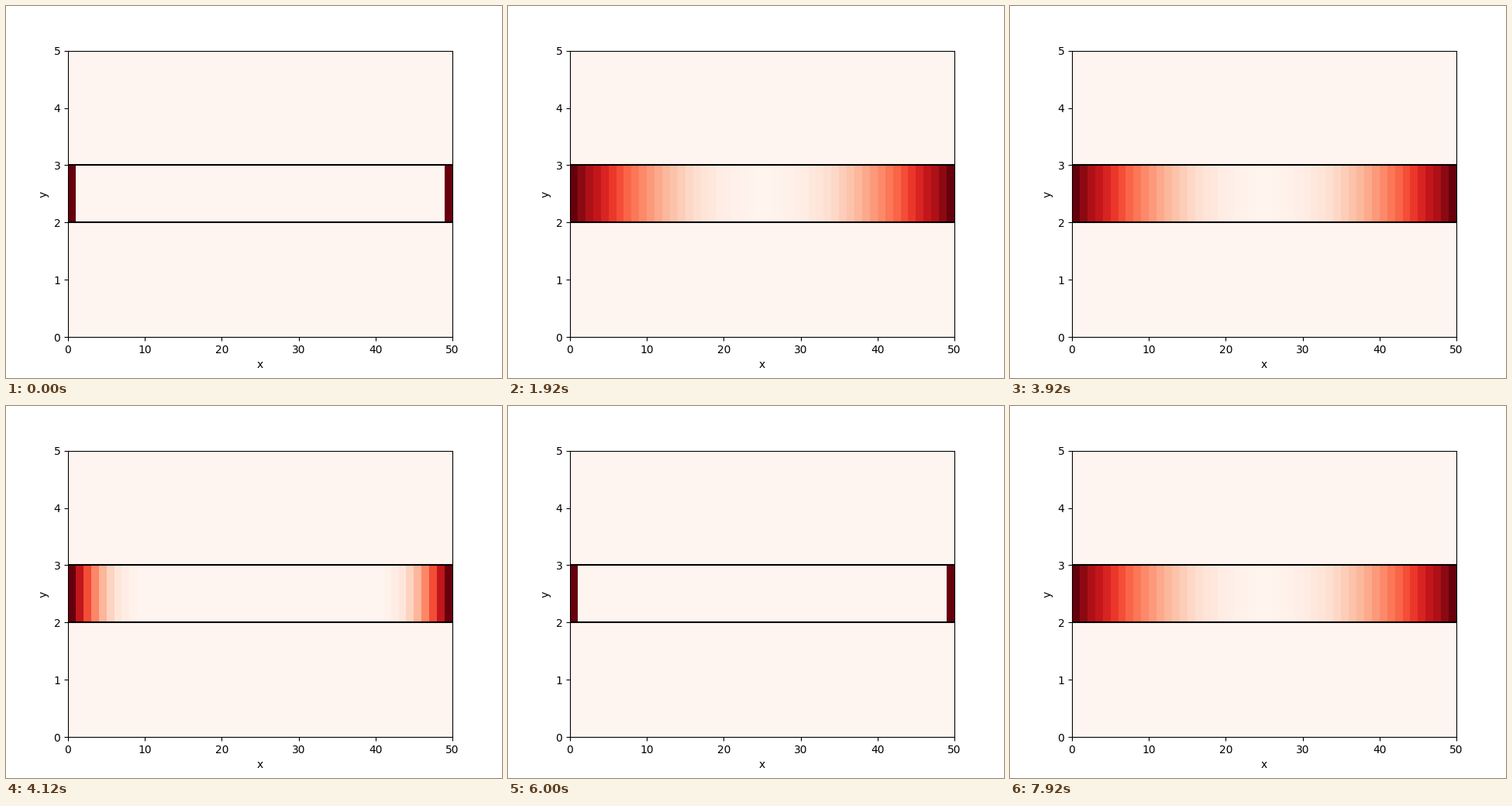
Write a matplotlib script that moves like this. It is 640 px wide and 480 px high and loops after 8 s.

```python
import numpy as np
import matplotlib.pyplot as plt
from matplotlib.animation import FuncAnimation

NX, NY = 50, 5
CYCLE, LOOPS = 50, 4        # frames per diffusion run, runs per loop
INTERVAL = 40
SUBSTEPS = 10
DIFFUSION = 2.25            # cells^2 per frame
UPTAKE = 0.0054             # constant loss per frame


def advance(u):
    """Diffuse one frame with fixed ends and constant uptake."""
    u = u.copy()
    for _ in range(SUBSTEPS):
        lap = u[:-2] - 2 * u[1:-1] + u[2:]
        u[1:-1] += (DIFFUSION * lap - UPTAKE) / SUBSTEPS
        u = np.maximum(u, 0)
    return u


def simulate():
    u = np.zeros(NX)
    u[0] = u[-1] = 1
    states = [u]
    for _ in range(CYCLE - 1):
        states.append(advance(states[-1]))
    return states


states = simulate()


def field(n):
    grid = np.zeros((NY, NX))
    grid[2] = states[n % CYCLE]
    return grid


fig, ax = plt.subplots(figsize=(6.4, 4.8), dpi=100)
mesh = ax.pcolormesh(np.arange(NX + 1), np.arange(NY + 1), field(0),
                     cmap="Reds", vmin=0, vmax=1)
for y in (2, 3):
    ax.axhline(y, color="black", lw=1.5)
ax.set(xlim=(0, NX), ylim=(0, NY), xlabel="x", ylabel="y")


def update(n):
    mesh.set_array(field(n))
    return [mesh]


anim = FuncAnimation(fig, update, frames=CYCLE * LOOPS, interval=INTERVAL,
                     repeat=True, repeat_delay=0, blit=False)
plt.show()
```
■ ■ ■ ■
- Problem details:
Copy every record verbatim while leaving each picture out.

- Response to the task:
Write a matplotlib script that moves like this. It is 640 px wide and 480 px high and loops after 8 s.

```python
import numpy as np
import matplotlib.pyplot as plt
from matplotlib.animation import FuncAnimation

NX, NY = 50, 5
CYCLE, LOOPS = 50, 4        # frames per diffusion run, runs per loop
INTERVAL = 40
SUBSTEPS = 10
DIFFUSION = 2.25            # cells^2 per frame
UPTAKE = 0.0054             # constant loss per frame


def advance(u):
    """Diffuse one frame with fixed ends and constant uptake."""
    u = u.copy()
    for _ in range(SUBSTEPS):
        lap = u[:-2] - 2 * u[1:-1] + u[2:]
        u[1:-1] += (DIFFUSION * lap - UPTAKE) / SUBSTEPS
        u = np.maximum(u, 0)
    return u


def simulate():
    u = np.zeros(NX)
    u[0] = u[-1] = 1
    states = [u]
    for _ in range(CYCLE - 1):
        states.append(advance(states[-1]))
    return states


states = simulate()


def field(n):
    grid = np.zeros((NY, NX))
    grid[2] = states[n % CYCLE]
    return grid


fig, ax = plt.subplots(figsize=(6.4, 4.8), dpi=100)
mesh = ax.pcolormesh(np.arange(NX + 1), np.arange(NY + 1), field(0),
                     cmap="Reds", vmin=0, vmax=1)
for y in (2, 3):
    ax.axhline(y, color="black", lw=1.5)
ax.set(xlim=(0, NX), ylim=(0, NY), xlabel="x", ylabel="y")


def update(n):
    mesh.set_array(field(n))
    return [mesh]


anim = FuncAnimation(fig, update, frames=CYCLE * LOOPS, interval=INTERVAL,
                     repeat=True, repeat_delay=0, blit=False)
plt.show()
```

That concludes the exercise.